Fluoride helps keep your tooth enamel strong, which is good for overall dental health. One of the arguments by proponents of charcoal toothpaste is that it leads to more free radicals when brushed, which damages the teeth and causes decay.

Charcoal Toothpaste May Cause Staining

The dark-colored charcoal particles may cause staining in the cracks and crevices of teeth.

Charcoal Toothpaste May Affect Dental Appliances

It is not yet known how charcoal affects materials used in the construction of veneers, bridges, crowns, or white fillings. Particles of charcoal could build up between them, creating a black or gray outline.
toa heftiba SFKleE72S2o unsplash 1

Does Charcoal Toothpaste Whiten Teeth?

Activated charcoal in toothpaste can help remove surface stains on your teeth. It’s mildly abrasive so it can also absorb some of the stains.
To whiten teeth, you must work on surface stains as well as those that are found below the enamel. These are caused by things like certain medications, fluoride exposure, or underlying health conditions.

There isn’t enough evidence showing the benefits of activated charcoal for teeth whitening, so it isn’t one of the uses for this product.

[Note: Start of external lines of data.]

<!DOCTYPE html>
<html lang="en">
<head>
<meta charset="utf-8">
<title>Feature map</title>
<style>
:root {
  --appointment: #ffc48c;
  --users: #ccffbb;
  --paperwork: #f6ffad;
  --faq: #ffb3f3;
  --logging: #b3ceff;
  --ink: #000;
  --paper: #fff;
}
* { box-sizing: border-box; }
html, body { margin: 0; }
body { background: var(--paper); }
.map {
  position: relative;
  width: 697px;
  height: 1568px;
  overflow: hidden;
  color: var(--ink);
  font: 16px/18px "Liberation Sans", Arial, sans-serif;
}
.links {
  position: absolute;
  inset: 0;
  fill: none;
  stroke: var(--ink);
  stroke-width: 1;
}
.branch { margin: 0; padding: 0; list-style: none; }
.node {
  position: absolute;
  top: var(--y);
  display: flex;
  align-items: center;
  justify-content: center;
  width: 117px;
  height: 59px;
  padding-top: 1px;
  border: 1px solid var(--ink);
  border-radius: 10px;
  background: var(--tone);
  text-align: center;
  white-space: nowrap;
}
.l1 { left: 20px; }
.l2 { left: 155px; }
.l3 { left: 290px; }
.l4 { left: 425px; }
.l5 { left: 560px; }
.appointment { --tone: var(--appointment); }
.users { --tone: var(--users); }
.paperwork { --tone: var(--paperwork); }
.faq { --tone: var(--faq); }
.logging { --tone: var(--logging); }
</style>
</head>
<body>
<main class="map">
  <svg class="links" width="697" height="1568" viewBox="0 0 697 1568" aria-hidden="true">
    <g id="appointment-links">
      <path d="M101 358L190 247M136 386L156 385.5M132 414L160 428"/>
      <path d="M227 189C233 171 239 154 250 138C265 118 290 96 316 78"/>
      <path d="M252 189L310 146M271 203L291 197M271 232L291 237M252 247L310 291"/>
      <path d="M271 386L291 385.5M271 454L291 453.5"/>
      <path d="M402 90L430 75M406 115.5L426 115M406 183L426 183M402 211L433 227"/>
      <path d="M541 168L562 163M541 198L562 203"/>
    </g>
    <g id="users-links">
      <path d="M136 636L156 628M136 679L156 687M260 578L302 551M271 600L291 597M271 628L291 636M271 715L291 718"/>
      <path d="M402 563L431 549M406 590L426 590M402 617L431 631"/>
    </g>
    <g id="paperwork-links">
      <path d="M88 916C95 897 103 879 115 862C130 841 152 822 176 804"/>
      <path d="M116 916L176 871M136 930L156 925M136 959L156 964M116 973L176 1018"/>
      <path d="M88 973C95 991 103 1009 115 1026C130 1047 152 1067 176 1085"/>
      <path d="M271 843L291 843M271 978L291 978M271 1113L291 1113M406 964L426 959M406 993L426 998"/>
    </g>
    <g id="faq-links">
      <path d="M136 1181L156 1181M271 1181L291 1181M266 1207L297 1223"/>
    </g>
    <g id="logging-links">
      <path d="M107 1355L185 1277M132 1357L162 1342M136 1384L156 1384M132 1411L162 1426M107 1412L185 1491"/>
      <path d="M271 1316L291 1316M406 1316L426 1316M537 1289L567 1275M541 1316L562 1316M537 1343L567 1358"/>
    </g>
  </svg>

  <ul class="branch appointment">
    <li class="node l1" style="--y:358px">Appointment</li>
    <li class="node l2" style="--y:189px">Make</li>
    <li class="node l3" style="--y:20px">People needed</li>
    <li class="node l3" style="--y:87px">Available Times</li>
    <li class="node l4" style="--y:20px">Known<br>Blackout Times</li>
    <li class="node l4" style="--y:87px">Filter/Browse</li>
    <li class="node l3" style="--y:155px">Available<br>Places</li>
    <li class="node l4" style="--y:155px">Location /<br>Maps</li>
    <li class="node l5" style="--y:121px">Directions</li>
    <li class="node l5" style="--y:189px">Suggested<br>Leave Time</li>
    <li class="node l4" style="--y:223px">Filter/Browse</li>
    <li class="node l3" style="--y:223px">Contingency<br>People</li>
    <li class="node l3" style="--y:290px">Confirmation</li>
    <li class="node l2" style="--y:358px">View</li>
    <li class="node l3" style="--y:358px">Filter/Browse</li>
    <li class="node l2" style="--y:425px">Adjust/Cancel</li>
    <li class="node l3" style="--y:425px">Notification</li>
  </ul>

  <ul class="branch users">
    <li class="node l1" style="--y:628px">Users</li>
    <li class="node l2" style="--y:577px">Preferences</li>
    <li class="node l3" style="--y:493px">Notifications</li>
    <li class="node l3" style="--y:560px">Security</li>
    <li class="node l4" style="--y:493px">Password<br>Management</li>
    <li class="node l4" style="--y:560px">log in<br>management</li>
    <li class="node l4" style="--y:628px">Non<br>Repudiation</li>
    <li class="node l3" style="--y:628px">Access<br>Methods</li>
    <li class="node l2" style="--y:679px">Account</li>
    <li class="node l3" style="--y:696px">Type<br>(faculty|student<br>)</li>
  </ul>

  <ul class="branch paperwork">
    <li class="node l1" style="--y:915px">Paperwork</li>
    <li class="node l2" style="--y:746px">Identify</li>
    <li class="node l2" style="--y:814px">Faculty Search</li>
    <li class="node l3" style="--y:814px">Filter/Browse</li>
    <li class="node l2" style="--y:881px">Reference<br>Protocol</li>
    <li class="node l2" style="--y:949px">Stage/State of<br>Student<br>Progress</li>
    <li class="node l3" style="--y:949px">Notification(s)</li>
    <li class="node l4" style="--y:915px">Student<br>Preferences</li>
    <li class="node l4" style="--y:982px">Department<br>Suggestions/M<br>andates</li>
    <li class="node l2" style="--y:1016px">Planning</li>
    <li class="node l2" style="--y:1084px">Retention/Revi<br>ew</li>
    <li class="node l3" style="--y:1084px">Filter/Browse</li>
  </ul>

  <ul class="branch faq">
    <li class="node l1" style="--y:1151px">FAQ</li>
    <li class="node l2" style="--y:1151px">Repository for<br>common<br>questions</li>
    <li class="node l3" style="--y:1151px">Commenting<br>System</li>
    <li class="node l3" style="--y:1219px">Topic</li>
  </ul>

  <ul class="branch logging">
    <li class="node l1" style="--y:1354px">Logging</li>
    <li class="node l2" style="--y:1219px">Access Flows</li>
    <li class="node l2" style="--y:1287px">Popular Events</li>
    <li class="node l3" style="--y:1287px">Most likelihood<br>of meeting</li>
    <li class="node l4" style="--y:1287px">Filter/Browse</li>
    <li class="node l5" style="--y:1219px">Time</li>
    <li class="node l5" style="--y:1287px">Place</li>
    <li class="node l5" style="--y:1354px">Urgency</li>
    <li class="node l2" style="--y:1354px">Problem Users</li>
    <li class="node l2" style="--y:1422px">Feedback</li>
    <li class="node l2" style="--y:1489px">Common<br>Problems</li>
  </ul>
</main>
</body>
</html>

Pros & Cons Of Charcoal Toothpaste

The pros are fairly limited, it may do a better job of whitening than standard toothpaste, but this still needs to be studied.


Here are a few known cons of charcoal toothpaste:


  • It’s too abrasive to use daily
  • It does not remove sub-surface stains
  • It can cause increased sensitivity
  • It frequently does not contain fluoride
  • It can stain older teeth
  • The long-term effects aren’t well known

What Can I Use To Whiten Teeth?

Safe and effective options are available for whitening teeth, some of which are FDA-approved and endorsed by the American Dental Association.


Your options include:
  • Whitening toothpaste
  • Whitening strips
  • In-office whitening
  • Dentist-supervised, at-home whitening
Find products that have the ADA seal of acceptance or something similar, and make sure they also contain blue covarine and hydrogen peroxide.

Can You Whiten Teeth At Home?

These options may not be as effective as commercial whitening products, but they are natural. Speak with a dentist in order to find out if these options will benefit you and your teeth:



  • Hydrogen peroxide
  • Baking soda
  • Apple cider vinegar
Brush at least twice a day and drink fewer beverages that cause staining like coffee, black tea, and red wine in order to maintain a whiter smile.

Final Thoughts

While charcoal toothpaste is getting a lot of attention and press, studies show it’s no more effective than other varieties of toothpaste or at-home whitening products.

Frequently Asked Questions

Yes, we use our Zoom whitening product to whiten your teeth at the dental clinic. We also offer a take-home whitening kit to regular patients.

ADA-approved toothpaste has been scientifically proven to provide benefits based on it’s ingredients. We recommend looking for products approved by the American Dental Association.

No, currently the evidence is stacked against charcoal toothpaste. There has not been enough positive correlation shown with the use of charcoal toothpastes.

Tell Your Friends

Book Your Appointment

Step 1 of 3